A gifted young musician practices diligently, intelligently and assiduously with the intent of becoming a world-class soloist. Sometime in this thrilling trajectory the notion that chamber music is also a desirable and perfectly acceptable career alternative occurs to the budding virtuoso. And perhaps the role of orchestral musician becomes attractive – after all, many great works have been composed for large ensembles.
Eventually, the young musician comes to grips with herself and her potential in face of the reality of the world out there. The lucky few who meet the musical requirements must then face the lottery of the marketplace and its compromises. They will carve out careers, making music and teaching their art to a new generation of would-be virtuosi. These final concerts of the student orchestras at the Eastern Music Festival traditionally showcase half a dozen of these outstanding virtuosi in movements from the concerto repertory. In the first half of the concert Maestro Jose-Luis Novo led the Eastern Symphony Orchestra attentively and with care taken to balance soloists and orchestra.
This concert opened with the splendid but rarely heard Bassoon Concerto, K.191 by the young 18-year-old Mozart, splendidly played by the Hawaiian bassoonist, Christopher Smith. Smith has a strong dark tone that sailed easily over the pared down string sections. Great technique and remarkably nimble tonguing were clear from the start and most obvious in the cadenza.
Maurice Ravel’s Introduction and Allegro, often played as a septet (harp, flute, clarinet and string quartet), makes a delightful addition to the harp concerto repertory with the addition of a few extra strings, much as Claude Debussy’s Danses Sacrée et Profane.

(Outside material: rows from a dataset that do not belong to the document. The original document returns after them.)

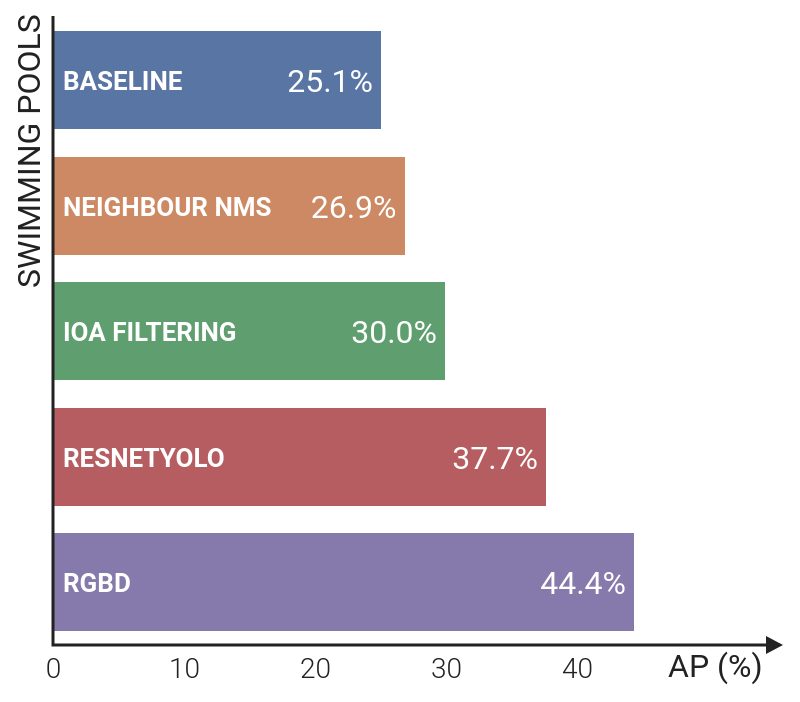
<!DOCTYPE html>
<html lang="en">
<head>
<meta charset="utf-8">
<title>Swimming pools: AP by method</title>
<style>
:root {
  --paper: #ffffff;
  --ink: #222222;
  --blue: #5875a4;
  --orange: #cc8963;
  --green: #5f9e6e;
  --red: #b55d60;
  --purple: #857aab;
}
* { box-sizing: border-box; margin: 0; padding: 0; }
html, body { width: 800px; height: 702px; overflow: hidden; background: var(--paper); }
.chart {
  position: relative;
  width: 800px;
  height: 702px;
  overflow: hidden;
  color: var(--ink);
  font-family: Roboto, "Noto Sans", sans-serif;
  white-space: nowrap;
}
.bars {
  display: flex;
  flex-direction: column;
  gap: 27.5px;
  padding: 31px 0 0 53px;
  list-style: none;
}
.bar {
  display: flex;
  flex: none;
  align-items: center;
  justify-content: space-between;
  height: 98px;
  padding: 2px 8px 0 10px;
  color: var(--paper);
}
.baseline { width: 328px; background: var(--blue); }
.neighbour { width: 351.5px; background: var(--orange); }
.filtering { width: 392px; background: var(--green); }
.resnet { width: 493px; background: var(--red); }
.rgbd { width: 581px; background: var(--purple); }
.method { font-size: 26px; line-height: 1; font-weight: 700; }
.value { font-size: 32px; line-height: 1; font-weight: 400; }
.axes { position: absolute; left: 0; top: 0; }
.category {
  position: absolute;
  left: 13px;
  top: 288px;
  font-size: 32px;
  line-height: 1;
  transform: rotate(-90deg);
  transform-origin: 0 0;
}
.ticks {
  position: absolute;
  left: -12px;
  top: 655px;
  display: grid;
  grid-template-columns: repeat(5, 131px);
  text-align: center;
  font-size: 28px;
  line-height: 1;
  font-weight: 300;
  list-style: none;
}
.unit {
  position: absolute;
  left: 668px;
  top: 650px;
  font-size: 32px;
  line-height: 1;
}
</style>
</head>
<body>
<main class="chart">
  <ul class="bars">
    <li class="bar baseline"><span class="method">BASELINE</span><span class="value">25.1%</span></li>
    <li class="bar neighbour"><span class="method">NEIGHBOUR NMS</span><span class="value">26.9%</span></li>
    <li class="bar filtering"><span class="method">IOA FILTERING</span><span class="value">30.0%</span></li>
    <li class="bar resnet"><span class="method">RESNETYOLO</span><span class="value">37.7%</span></li>
    <li class="bar rgbd"><span class="method">RGBD</span><span class="value">44.4%</span></li>
  </ul>
  <svg class="axes" width="800" height="702" viewBox="0 0 800 702" fill="none" stroke="var(--ink)" stroke-width="3" aria-hidden="true">
    <path d="M53 16V645H768"/>
    <polygon points="766,636 783,645 766,654" fill="var(--ink)" stroke="none"/>
  </svg>
  <p class="category">SWIMMING POOLS</p>
  <ol class="ticks">
    <li>0</li>
    <li>10</li>
    <li>20</li>
    <li>30</li>
    <li>40</li>
  </ol>
  <p class="unit">AP (%)</p>
</main>
</body>
</html>
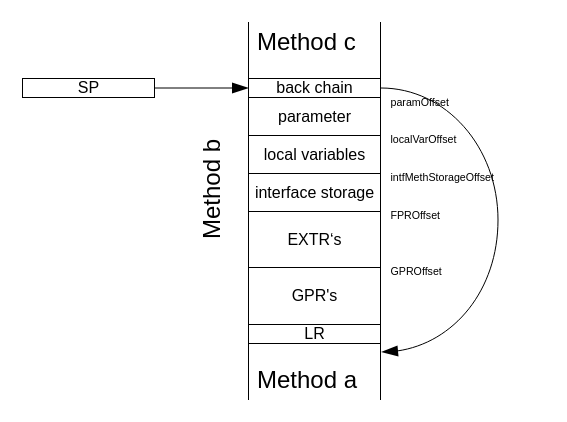
<!DOCTYPE html>
<html lang="en">
<head>
<meta charset="utf-8">
<title>Stack frame layout</title>
<style>
:root { --ink: #000; --paper: #fff; }
* { box-sizing: border-box; margin: 0; padding: 0; }
html, body { width: 567px; height: 422px; overflow: hidden; background: var(--paper); }
.diagram {
  position: relative; width: 567px; height: 422px; overflow: hidden;
  color: var(--ink); background: var(--paper);
  font: 16px/18px "Liberation Sans", Arial, sans-serif; white-space: nowrap;
}
.stack {
  position: absolute; left: 248px; top: 22px; width: 133px; height: 378px;
  display: grid; grid-template-rows: 56px 19px 38px 38px 38px 56px 57px 19px 57px;
  border: solid var(--ink); border-width: 0 1px; list-style: none;
}
.slot { display: flex; align-items: center; justify-content: center; border-top: 1px solid var(--ink); }
.method { font-size: 24px; line-height: 24px; }
.caller, .callee { padding-left: 8px; }
.callee { padding-top: 8px; }
.caller { padding-top: 24px; border-top: 1px solid var(--ink); }
.current { position: absolute; left: 212px; top: 189px; transform: translate(-50%, -50%) rotate(-90deg); }
.pointer {
  position: absolute; left: 22px; top: 78px; width: 133px; height: 20px;
  display: flex; align-items: center; justify-content: center; border: 1px solid var(--ink);
}
.links { position: absolute; inset: 0; }
.links path, .links line { fill: none; stroke: var(--ink); }
.links polygon { fill: var(--ink); }
.offsets { list-style: none; font-size: 10.67px; line-height: 12px; }
.offsets li { position: absolute; left: 390.5px; }
.param { top: 96px; }
.local { top: 133px; }
.interface { top: 171px; }
.fpr { top: 209px; }
.gpr { top: 265px; }
</style>
</head>
<body>
<main class="diagram">
  <div class="pointer">SP</div>
  <div class="method current">Method b</div>

  <ol class="stack">
    <li class="method callee">Method c</li>
    <li class="slot">back chain</li>
    <li class="slot">parameter</li>
    <li class="slot">local variables</li>
    <li class="slot">interface storage</li>
    <li class="slot">EXTR‘s</li>
    <li class="slot">GPR's</li>
    <li class="slot">LR</li>
    <li class="method caller">Method a</li>
  </ol>

  <svg class="links" width="567" height="422" viewBox="0 0 567 422" aria-hidden="true">
    <line x1="155" y1="88" x2="233" y2="88"/>
    <polygon points="249,88 232,82.5 232,93.5"/>
    <path d="M381 88C446 88 498 147 498 220C498 290 454 343 397 351"/>
    <polygon points="381,352 397.5,345.5 398.5,356.5"/>
  </svg>

  <ul class="offsets">
    <li class="param">paramOffset</li>
    <li class="local">localVarOffset</li>
    <li class="interface">intfMethStorageOffset</li>
    <li class="fpr">FPROffset</li>
    <li class="gpr">GPROffset</li>
  </ul>
</main>
</body>
</html>
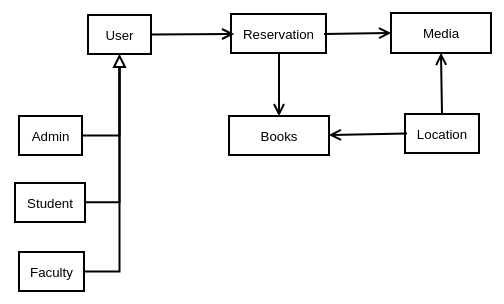
<!DOCTYPE html>
<html lang="en">
<head>
<meta charset="utf-8">
<title>Library class diagram</title>
<style>
:root { --ink: #000; --paper: #fff; }
* { box-sizing: border-box; }
html, body { margin: 0; overflow: hidden; background: var(--paper); }
.diagram {
  position: relative;
  width: 504px;
  height: 304px;
  overflow: hidden;
  background: var(--paper);
  color: var(--ink);
  font: 13.3px/1 "Liberation Sans", Arial, sans-serif;
}
.links { position: absolute; inset: 0; fill: none; stroke: var(--ink); stroke-width: 2; }
.links .inherit-head { fill: var(--paper); }
.node {
  position: absolute;
  display: flex;
  align-items: center;
  justify-content: center;
  height: 41px;
  padding-top: 2px;
  border: 2px solid var(--ink);
  white-space: nowrap;
}
.user { left: 87px; top: 14px; width: 65px; }
.reservation { left: 230px; top: 13px; width: 97px; }
.media { left: 390px; top: 12px; width: 102px; height: 42px; }
.books { left: 228px; top: 115px; width: 102px; }
.location { left: 404px; top: 113px; width: 76px; }
.admin { left: 18px; top: 115px; width: 65px; }
.student { left: 14px; top: 182px; width: 72px; }
.faculty { left: 18px; top: 251px; width: 67px; }
</style>
</head>
<body>
<main class="diagram">
  <div class="node user">User</div>
  <div class="node reservation">Reservation</div>
  <div class="node media">Media</div>
  <div class="node books">Books</div>
  <div class="node location">Location</div>
  <div class="node admin">Admin</div>
  <div class="node student">Student</div>
  <div class="node faculty">Faculty</div>

  <svg class="links" width="504" height="304" viewBox="0 0 504 304" aria-hidden="true">
    <defs>
      <path id="arrow-head" d="M-11-5 L-1 0 L-11 5"/>
    </defs>
    <g class="associations">
      <path d="M151 34.5 L232 34"/>
      <use href="#arrow-head" x="233" y="34"/>
      <path d="M324 34 L389 33"/>
      <use href="#arrow-head" transform="translate(390 33) rotate(-1)"/>
      <path d="M279 53 V114"/>
      <use href="#arrow-head" transform="translate(279 115) rotate(90)"/>
      <path d="M407 133.5 L331 135"/>
      <use href="#arrow-head" transform="translate(330 135) rotate(179)"/>
      <path d="M442 114 L441 55"/>
      <use href="#arrow-head" transform="translate(441 54) rotate(-91)"/>
    </g>
    <g class="inheritance">
      <path d="M82 135.5 H119.5 V67"/>
      <path d="M86 202.3 H119.5 V67"/>
      <path d="M85 271.5 H119.5 V67"/>
      <polygon class="inherit-head" points="119.5,56 114,67 125,67"/>
    </g>
  </svg>
</main>
</body>
</html>
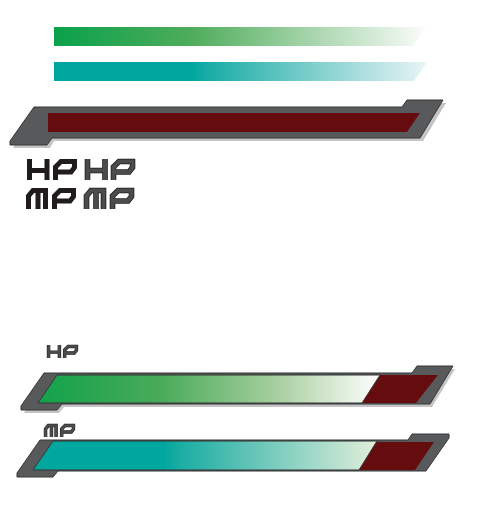
<!DOCTYPE html>
<html lang="en">
<head>
<meta charset="utf-8">
<title>HP and MP status bars</title>
<style>
:root {
  --paper: #ffffff;
  --ink: #1f1b1e;
  --steel: #58595b;
  --steel-edge: #353637;
  --shadow: #c4c4c4;
  --blood: #650d0e;
  --health: #0aa14b;
  --health-mid: #4fac5b;
  --mana: #00a79f;
}
html, body { margin: 0; background: var(--paper); overflow: hidden; }
svg { display: block; width: 482px; height: 505px; }
.frame { fill: var(--steel); stroke: var(--steel-edge); stroke-width: 1; }
.shadow { fill: var(--shadow); }
.track { fill: var(--blood); }
.fill-edge { stroke: var(--steel-edge); stroke-width: 1; }
.letters { fill: none; stroke-linejoin: miter; }
.solid { stroke: var(--ink); stroke-width: 5; }
.outline { stroke: var(--ink); stroke-width: 5.6; }
.face { stroke: #4b4c4e; stroke-width: 4; }
</style>
</head>
<body>
<svg viewBox="0 0 482 505" role="img" aria-label="HP and MP game status bars with their parts">
  <defs>
    <linearGradient id="health-strip">
      <stop offset="0" stop-color="var(--health)"/>
      <stop offset=".37" stop-color="var(--health-mid)"/>
      <stop offset="1" stop-color="#fbfcfa"/>
    </linearGradient>
    <linearGradient id="mana-strip">
      <stop offset="0" stop-color="var(--mana)"/>
      <stop offset=".37" stop-color="var(--mana)"/>
      <stop offset=".42" stop-color="#1dada8"/>
      <stop offset="1" stop-color="#e9f4f5"/>
    </linearGradient>
    <linearGradient id="health-fill">
      <stop offset="0" stop-color="#12a24b"/>
      <stop offset=".36" stop-color="#4aab5a"/>
      <stop offset=".7" stop-color="#a8cfa0"/>
      <stop offset="1" stop-color="#ffffff"/>
    </linearGradient>
    <linearGradient id="mana-fill">
      <stop offset="0" stop-color="var(--mana)"/>
      <stop offset=".38" stop-color="var(--mana)"/>
      <stop offset=".43" stop-color="#1cada3"/>
      <stop offset="1" stop-color="#e2eeda"/>
    </linearGradient>
    <path id="letters-hp" d="M2.5 0V21M2.5 11.5H20M20 0V21M28.500 21V8L34 2.500H47.500V8.500L44 13H28.500"/>
    <path id="letters-mp" d="M2.500 21V8L7 2.500H19.500V21M12 2.500V21M28.500 21V8L34 2.500H47.500V8.500L44 13H28.500"/>
  </defs>

  <g id="loose-fills">
    <polygon points="54,27 426,27 413,46 54,46" fill="url(#health-strip)"/>
    <polygon points="54,62 427,62 414,81 54,81" fill="url(#mana-strip)"/>
  </g>

  <g id="empty-bar">
    <polygon class="shadow" points="37,109 406,109 410,103 446,103 423,141 54,141 50,148 13,148"/>
    <polygon class="frame" points="34,107 402,107 407,100 443,100 420,138 52,138 47,145 10,145 10,141"/>
    <polygon class="track" points="48,113 420,113 407,132 48,132"/>
  </g>

  <g id="lettering" class="letters">
    <g class="solid" role="img" aria-label="HP MP">
      <use href="#letters-hp" x="27" y="159"/>
      <use href="#letters-mp" x="26" y="188"/>
    </g>
    <g role="img" aria-label="HP MP, grey">
      <g class="outline">
        <use href="#letters-hp" x="85" y="159"/>
        <use href="#letters-mp" x="84" y="188"/>
      </g>
      <g class="face">
        <use href="#letters-hp" x="85" y="159"/>
        <use href="#letters-mp" x="84" y="188"/>
      </g>
    </g>
  </g>

  <g id="hp-bar">
    <g class="letters" role="img" aria-label="HP" transform="translate(47 345) scale(.62)">
      <use href="#letters-hp" class="outline"/>
      <use href="#letters-hp" class="face"/>
    </g>
    <polygon class="shadow" points="46,375 415,375 419,369 455,369 432,407 64,407 59,413 24,413"/>
    <polygon class="frame" points="44,373 412,373 417,366 453,366 430,404 62,404 57,410 21,410 21,406"/>
    <polygon class="track" points="378,375 438,375 416,403 360,403"/>
    <polygon class="fill-edge" points="57,375 380,375 362,403 38,403" fill="url(#health-fill)"/>
  </g>

  <g id="mp-bar">
    <g class="letters" role="img" aria-label="MP" transform="translate(44 424) scale(.62)">
      <use href="#letters-mp" class="outline"/>
      <use href="#letters-mp" class="face"/>
    </g>
    <polygon class="frame" points="40,440 408,440 412,434 449,434 449,438 426,471 58,471 53,477 17,477 17,473"/>
    <polygon class="track" points="375,442 434,442 415,470 357,470"/>
    <polygon class="fill-edge" points="53,441 377,441 359,470 33,470" fill="url(#mana-fill)"/>
  </g>
</svg>
</body>
</html>
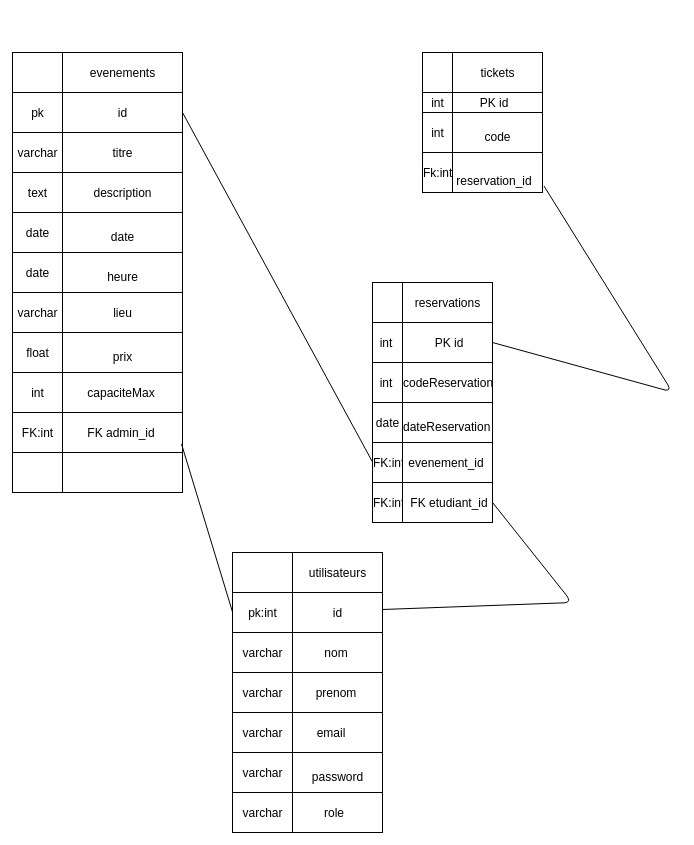
<!DOCTYPE html>
<html lang="fr">
<head>
<meta charset="utf-8">
<title>Schéma de base de données</title>
<style>
:root { --paper: #ffffff; --ink: #000000; }
* { box-sizing: border-box; }
html, body { margin: 0; background: var(--paper); }
.diagram {
  position: relative; width: 694px; height: 845px; overflow: hidden;
  background: var(--paper); color: var(--ink);
  font: 12px/14px "Liberation Sans", Arial, sans-serif;
}
.connectors { position: absolute; left: 0; top: 0; fill: none; stroke: var(--ink); stroke-width: 1; }
.entity {
  position: absolute; display: grid; grid-auto-rows: 40px;
  border: solid var(--ink); border-width: 1px 0 0 1px;
}
.entity > * {
  display: flex; align-items: center; justify-content: center;
  min-width: 0; overflow: hidden; white-space: nowrap;
  margin: 0; font-weight: 400; font-size: 12px;
  border: solid var(--ink); border-width: 0 1px 1px 0;
}
.evenements { left: 12px; top: 52px; grid-template-columns: 50px 120px; }
.tickets { left: 422px; top: 52px; grid-template-columns: 30px 90px; grid-template-rows: 40px 20px 40px 40px; }
.reservations { left: 372px; top: 282px; grid-template-columns: 30px 90px; }
.utilisateurs { left: 232px; top: 552px; grid-template-columns: 60px 90px; }
.entity .low { padding-top: 8px; }
.entity .lower { padding-top: 16px; }
.entity .start { justify-content: flex-start; }
.entity .nudge-left { padding-right: 3px; }
.entity .shift-left { padding-right: 7px; }
.entity .far-left { padding-right: 13px; }
.entity .nudge-right { padding-left: 3px; }
</style>
</head>
<body>
<main class="diagram">
  <section class="entity evenements">
    <span></span><h2>evenements</h2>
    <span>pk</span><span>id</span>
    <span>varchar</span><span>titre</span>
    <span>text</span><span>description</span>
    <span>date</span><span class="low">date</span>
    <span>date</span><span class="low">heure</span>
    <span>varchar</span><span>lieu</span>
    <span>float</span><span class="low">prix</span>
    <span>int</span><span class="nudge-left">capaciteMax</span>
    <span>FK:int</span><span class="nudge-left">FK admin_id</span>
    <span></span><span></span>
  </section>

  <section class="entity tickets">
    <span></span><h2>tickets</h2>
    <span>int</span><span class="shift-left">PK id</span>
    <span>int</span><span class="low">code</span>
    <span class="start">Fk:int</span><span class="lower shift-left">reservation_id</span>
  </section>

  <section class="entity reservations">
    <span></span><h2>reservations</h2>
    <span class="nudge-left">int</span><span class="nudge-right">PK id</span>
    <span class="nudge-left">int</span><span class="start">codeReservation</span>
    <span>date</span><span class="low start">dateReservation</span>
    <span class="start">FK:int</span><span class="nudge-left">evenement_id</span>
    <span class="start">FK:int</span><span class="nudge-right">FK etudiant_id</span>
  </section>

  <section class="entity utilisateurs">
    <span></span><h2>utilisateurs</h2>
    <span>pk:int</span><span>id</span>
    <span>varchar</span><span class="nudge-left">nom</span>
    <span>varchar</span><span class="nudge-left">prenom</span>
    <span>varchar</span><span class="far-left">email</span>
    <span>varchar</span><span class="low">password</span>
    <span>varchar</span><span class="shift-left">role</span>
  </section>

  <svg class="connectors" width="694" height="845" viewBox="0 0 694 845" aria-hidden="true">
    <line x1="182.5" y1="112.5" x2="372.5" y2="462"/>
    <line x1="181.5" y1="444" x2="232.5" y2="612"/>
    <path d="M544 186 L668 385 Q671 391 665 390 L492.5 342.5"/>
    <path d="M492.5 502.5 L567 596 Q571 602 565 602.8 L382.5 609.5"/>
  </svg>
</main>
</body>
</html>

Angelica Hairston, 17, from Chamblee, Georgia, was our gifted soloist whose feet were in constant motion as she changed pedal settings frequently in response to the changing accidentals in the music. (The modern harp is tuned in C-flat major and equipped with seven pedals each of which can raise any note a half or whole step. Careful planning by the composer allows diminished chords to be played by sliding the fingers the length of the instrument, but any chord with an interval larger than a minor third cannot be played in a glissando, but must be plucked with a separate finger on each string.) Playing by memory (as did all the young soloists), Miss Hairston “aced” this work, making it look easy.
Jennifer Gersten, 16, from New York City, played the opening of Sergei Prokofiev’s Second Violin Concerto, Op. 63 with a cool slender tone that fit Prokofiev’s sliding modulations perfectly. Fast dramatic passages alternated with slower introspective moments, all of which Miss Gersten handled deftly.
The second half of the concert featured the Guilford Symphony Orchestra (both orchestras are composed exclusively of Eastern Music Festival students) under the direction of Chelsea Tipton in a spectacular pair of orchestral fireworks, George Gershwin’s Cuban Overture and Nicolai Rimski-Korsakov’s Capriccio espagnol. Directed by Maestro Tipton in clear and powerful gestures, the Cuban Overture is the result of a vacation Gershwin had taken in Havana in 1932. Quoting the entertaining program notes of EMF annotator, William Trotter, “It is…one of [Gershwin’s] most complex and sophisticated compositions, exciting and extravagant in its use of a wide variety of Caribbean rhythms and exotic percussion effects.” Great trumpet, percussion and woodwind playing made this performance memorable.
And heaping even more flash and excitement on an already fiery evening, Maestro Tipton led his young charges through an almost perfect performance of the Rimski-Korsakov warhorse. It was brilliant in all sections and the many soloists within the orchestra played brilliantly, especially the principal clarinet and horn. The concertmaster also had delightful solos, some of which were hard to hear because he turned his violin away from the audience. The performance merited the shouting and stamping the audience poured out.